Our Stuff Is An Expression Of Our Self

GIPHY

An expert told New Scientist that the things we buy and accumulate are often "repositories of ourselves" — basically, we curate our stuff as an exhibition of our own lives, as much as we possibly can. This is particularly the case in life periods where self is in flux or open to new influences: teens have been shown to be particularly prone to putting their self-expression into possessions, from beaten-up sneakers to posters, fashion and music.

People who have just gotten married often have a similar kind of experience, as they frequently feel that objects they've been gifted as part of their registry project a certain idea of married self-life that will shape their future.

Possessions can make us feel better and more secure in ourselves; they can reiterate identity in a worrying situation; or they can reinforce certain self-images ("we are the sorts of people who have a dumb pillow shaped like a pineapple, because we are whimsical and travel a lot"). Ironically, it's possessions that often provoke the most envy in others and create distance and dislike for those who are truly affluent, according to studies. The phenomenon of frustration when one's possessions don't match up to one's self-image, aka "champagne tastes on a beer budget", is traced to this idea. Our possessions are supposed to mirror us, to others and to ourselves.

Things Are Collections Of Memories & Meaning

GIPHY

The big reason we hold onto things is that they're not just things to us. A cheese knife is not really just a cheese knife; our feelings about it include how we came to own it, how we used it, and the memories we attach to its use. We have practical possessions (and impractical possessions that we believe will one day become practical), but much of our "stuff" is in our lives because of this type of attachment.

A famous 1995 study identified four major different categories of attachment we feel towards the non-utilitarian stuff in our lives: stuff that reminds us of other people, stuff that expresses individual identity, stuff that isn't absolutely necessary and could be disposed of, and stuff that inspires ambivalent feelings (a mixture of pleasure and irritation, for instance). Things can be in more that one category at the same time: a soup ladle can be both utilitarian and a gift from a much-loved parent, for instance. Items that fit into the two first categories are the ones most likely to be accumulated over time because of our attitudes about the importance of memory and self.

Throwing those things away is also perceived, consciously or not, as a kind of threat. "Possessions with such properties become an extension of the self... therefore, the loss of these possessions is a threat to self-identity," researchers argued in the Journal Of Consumer Psychology in 2010. "The loss of special possessions elicits strong negative reactions because special possessions are identity markers, and the loss of an identity marker is a symbolic form of death of self." Things root us in one place and root our selves more firmly in the world.  

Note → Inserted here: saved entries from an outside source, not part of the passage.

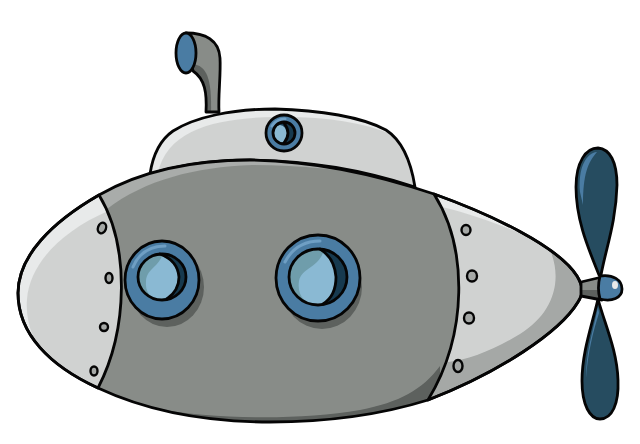
<!DOCTYPE html>
<html lang="en">
<head>
<meta charset="utf-8">
<title>Submarine</title>
<style>
:root {
  --paper: #ffffff;
  --ink: #050505;
  --hull: #888c88;
  --hull-light: #a9acaa;
  --hull-dark: #5d615e;
  --plate: #d0d2d1;
  --plate-light: #e8eaea;
  --plate-dark: #a5a8a6;
  --blue: #4a7ca3;
  --blue-light: #6f9fc4;
  --blue-dark: #264c60;
  --blue-deep: #173a4f;
  --glass: #8ab9d3;
  --glass-shade: #6f9dab;
}
html, body { margin: 0; background: var(--paper); }
body { width: 640px; height: 444px; overflow: hidden; }
svg { display: block; }
.outline { fill: none; stroke: var(--ink); stroke-width: 2.8; stroke-linecap: round; stroke-linejoin: round; }
.hull { fill: var(--hull); }
.hull-light { fill: var(--hull-light); }
.hull-dark { fill: var(--hull-dark); }
.plate { fill: var(--plate); }
.plate-light { fill: var(--plate-light); }
.plate-dark { fill: var(--plate-dark); }
.blue { fill: var(--blue); }
.blue-light { fill: var(--blue-light); }
.blue-dark { fill: var(--blue-dark); }
.blue-deep { fill: var(--blue-deep); }
.glass { fill: var(--glass); }
.glass-shade { fill: var(--glass-shade); }
.rivets { fill: var(--plate-dark); stroke: var(--ink); stroke-width: 2.4; }
.glint { fill: none; stroke: var(--blue-light); stroke-width: 3; stroke-linecap: round; }
</style>
</head>
<body>
<svg width="640" height="444" viewBox="0 0 640 444" role="img" aria-label="Cartoon grey submarine with a periscope, round portholes and a blue propeller">
  <defs>
    <path id="hull-shape" d="M18 293C18 256 52 222 99 195C139 172 190 160 250 160C312 161 372 173 434 194C490 214 558 246 577 276C583 286 584 293 578 302C560 332 500 372 428 400C380 415 325 422 270 422C205 422 145 410 98 388C50 366 18 334 18 293Z"/>
    <path id="nose-shape" d="M99 195C52 222 18 256 18 293C18 334 50 366 98 388C128 330 130 246 99 195Z"/>
    <path id="tail-shape" d="M434 194C490 214 558 246 577 276C583 286 584 293 578 302C560 332 500 372 428 400C468 334 468 248 434 194Z"/>
    <path id="tower-shape" d="M150 174C153 154 160 140 173 131C195 117 232 109 275 109C320 110 362 117 386 130C403 141 411 162 415 187C362 170 312 161 250 160C213 160 180 165 150 174Z"/>
    <path id="periscope-shape" d="M186 33C205 33 219 40 220 58C221 75 218 95 219 112L206 112C207 93 205 79 193 71Z"/>
    <path id="blade-top-shape" d="M599 275C590 252 576 222 576 187C576 162 586 148 598 148C610 149 617 162 617 185C616 222 606 248 601 275Z"/>
    <path id="blade-bottom-shape" d="M598 299C592 325 582 352 582 381C582 405 590 419 600 419C612 419 619 404 618 380C617 350 605 325 598 299Z"/>
    <clipPath id="hull-clip"><use href="#hull-shape"/></clipPath>
    <clipPath id="nose-clip"><use href="#nose-shape"/></clipPath>
    <clipPath id="tail-clip"><use href="#tail-shape"/></clipPath>
    <clipPath id="tower-clip"><use href="#tower-shape"/></clipPath>
    <clipPath id="periscope-clip"><use href="#periscope-shape"/></clipPath>
  </defs>

  <g id="periscope">
    <use href="#periscope-shape" class="hull"/>
    <path class="hull-dark" clip-path="url(#periscope-clip)" d="M190 64C206 64 212 76 211 114L200 114L188 76Z"/>
    <use href="#periscope-shape" class="outline"/>
    <ellipse class="blue" cx="186" cy="53" rx="10" ry="20"/>
    <ellipse class="outline" cx="186" cy="53" rx="10" ry="20"/>
  </g>

  <g id="tower">
    <use href="#tower-shape" class="plate"/>
    <path class="plate-light" clip-path="url(#tower-clip)" d="M145 180C148 122 200 104 275 105C330 106 375 116 394 135C360 121 320 116 274 117C215 118 162 130 157 180Z"/>
    <use href="#tower-shape" class="outline"/>
    <g id="tower-porthole">
      <circle class="blue" cx="284" cy="133" r="18"/>
      <path class="glint" d="M272 126Q277 119 285 119"/>
      <circle class="outline" cx="284" cy="133" r="18"/>
      <circle class="blue-deep" cx="284" cy="133" r="11"/>
      <ellipse class="glass" cx="280" cy="134" rx="7" ry="9"/>
      <path class="outline" d="M284 123Q292 133 284 143"/>
      <circle class="outline" cx="284" cy="133" r="11"/>
    </g>
  </g>

  <g id="hull">
    <use href="#hull-shape" class="hull"/>
    <g clip-path="url(#hull-clip)">
      <path class="hull-light" d="M95 190C145 160 200 156 250 157C300 158 350 166 390 178C345 170 300 165 252 165C195 167 145 180 107 209Z"/>
      <path class="hull-dark" d="M150 408C220 420 300 420 360 410C400 402 422 390 440 366L440 404C360 432 240 432 150 408Z"/>
    </g>
  </g>

  <g id="nose">
    <use href="#nose-shape" class="plate"/>
    <path class="plate-light" clip-path="url(#nose-clip)" d="M104 190L108 211C60 232 30 264 27 299C26 312 28 324 33 336L10 330L10 260Z"/>
    <use href="#nose-shape" class="outline"/>
  </g>

  <g id="tail">
    <use href="#tail-shape" class="plate"/>
    <g clip-path="url(#tail-clip)">
      <path class="plate-light" d="M430 190C478 206 510 222 542 242C510 229 480 216 442 207Z"/>
      <path class="plate-dark" d="M544 238C566 274 556 312 520 334C494 350 468 360 448 362L422 408L592 330L592 260Z"/>
    </g>
    <use href="#tail-shape" class="outline"/>
  </g>

  <use href="#hull-shape" class="outline"/>

  <g class="rivets">
    <ellipse cx="102" cy="228" rx="4" ry="5.5" transform="rotate(20 102 228)"/>
    <ellipse cx="109" cy="278" rx="3.5" ry="5"/>
    <ellipse cx="104" cy="327" rx="4" ry="4"/>
    <ellipse cx="94" cy="371" rx="3.5" ry="4.5"/>
    <ellipse cx="466" cy="230" rx="4.5" ry="5"/>
    <ellipse cx="472" cy="276" rx="5" ry="5.5"/>
    <ellipse cx="469" cy="318" rx="5" ry="5.5"/>
    <ellipse cx="458" cy="366" rx="4.5" ry="6"/>
  </g>

  <g id="front-porthole">
    <ellipse class="hull-dark" cx="167" cy="287" rx="37" ry="40"/>
    <ellipse class="blue" cx="162" cy="280" rx="37" ry="39"/>
    <path class="glint" d="M133 267Q142 246 165 246"/>
    <ellipse class="outline" cx="162" cy="280" rx="37" ry="39"/>
    <ellipse class="blue-deep" cx="162" cy="277" rx="24" ry="23"/>
    <path class="glass-shade" d="M160 254C144 255 138 266 138 278C139 291 149 299 161 299C172 297 179 288 179 277C178 266 171 258 160 254Z"/>
    <path class="glass" d="M162 256C171 260 178 267 179 277C179 288 172 297 161 299C150 299 145 292 146 281C147 269 157 268 162 256Z"/>
    <path class="outline" d="M160 254C171 258 178 266 179 277C179 287 174 294 167 299"/>
    <ellipse class="outline" cx="162" cy="277" rx="24" ry="23"/>
  </g>

  <g id="middle-porthole">
    <ellipse class="hull-dark" cx="322" cy="287" rx="40" ry="42"/>
    <ellipse class="blue" cx="318" cy="278" rx="42" ry="43"/>
    <path class="glint" d="M285 262Q296 241 320 241"/>
    <ellipse class="outline" cx="318" cy="278" rx="42" ry="43"/>
    <ellipse class="blue-deep" cx="318" cy="277" rx="29" ry="28"/>
    <path class="glass-shade" d="M320 249C302 249 290 260 289 277C289 294 301 305 318 305C330 301 336 290 336 277C335 265 329 255 320 249Z"/>
    <path class="glass" d="M323 253C331 259 335 267 336 277C336 290 330 301 318 305C304 304 297 295 299 281C302 268 316 269 323 253Z"/>
    <path class="outline" d="M320 249C330 255 335 265 336 277C336 290 331 299 323 304"/>
    <ellipse class="outline" cx="318" cy="277" rx="29" ry="28"/>
  </g>

  <g id="propeller">
    <path class="hull" d="M581 282L602 277L602 300L581 296Z"/>
    <path class="hull-dark" d="M581 290L602 290L602 300L581 296Z"/>
    <path class="outline" d="M581 282L602 277L602 300L581 296Z"/>
    <use href="#blade-top-shape" class="blue-dark"/>
    <path class="blue" d="M580 192C578 168 586 153 597 152C588 162 583 174 583 205Z"/>
    <use href="#blade-top-shape" class="outline"/>
    <use href="#blade-bottom-shape" class="blue-dark"/>
    <path class="blue" d="M598 307C592 335 586 352 586 378C588 352 593 332 599 313Z"/>
    <use href="#blade-bottom-shape" class="outline"/>
    <path class="blue" d="M600 276C613 274 622 280 622 289C622 298 612 302 600 299C598 292 598 284 600 276Z"/>
    <ellipse class="plate-light" cx="615" cy="285" rx="3" ry="4"/>
    <path class="outline" d="M600 276C613 274 622 280 622 289C622 298 612 302 600 299C598 292 598 284 600 276Z"/>
  </g>
</svg>
</body>
</html>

This, in a nutshell, is why you keep all the random stuff you inherited from your grandmother and why you keep buying specific items for yourself over and over until you form a collection (antique poison rings, perhaps, or a screen-printed cushion cover of a pug). They're reinforcements of particularly important types of identity, and we keep them as armor just in case that identity is under threat. That explanation may not bring much comfort to the roommate who's been complaining about how much of the living room has been consumed by your novelty teddy bear collection, of course. But it's worth a shot.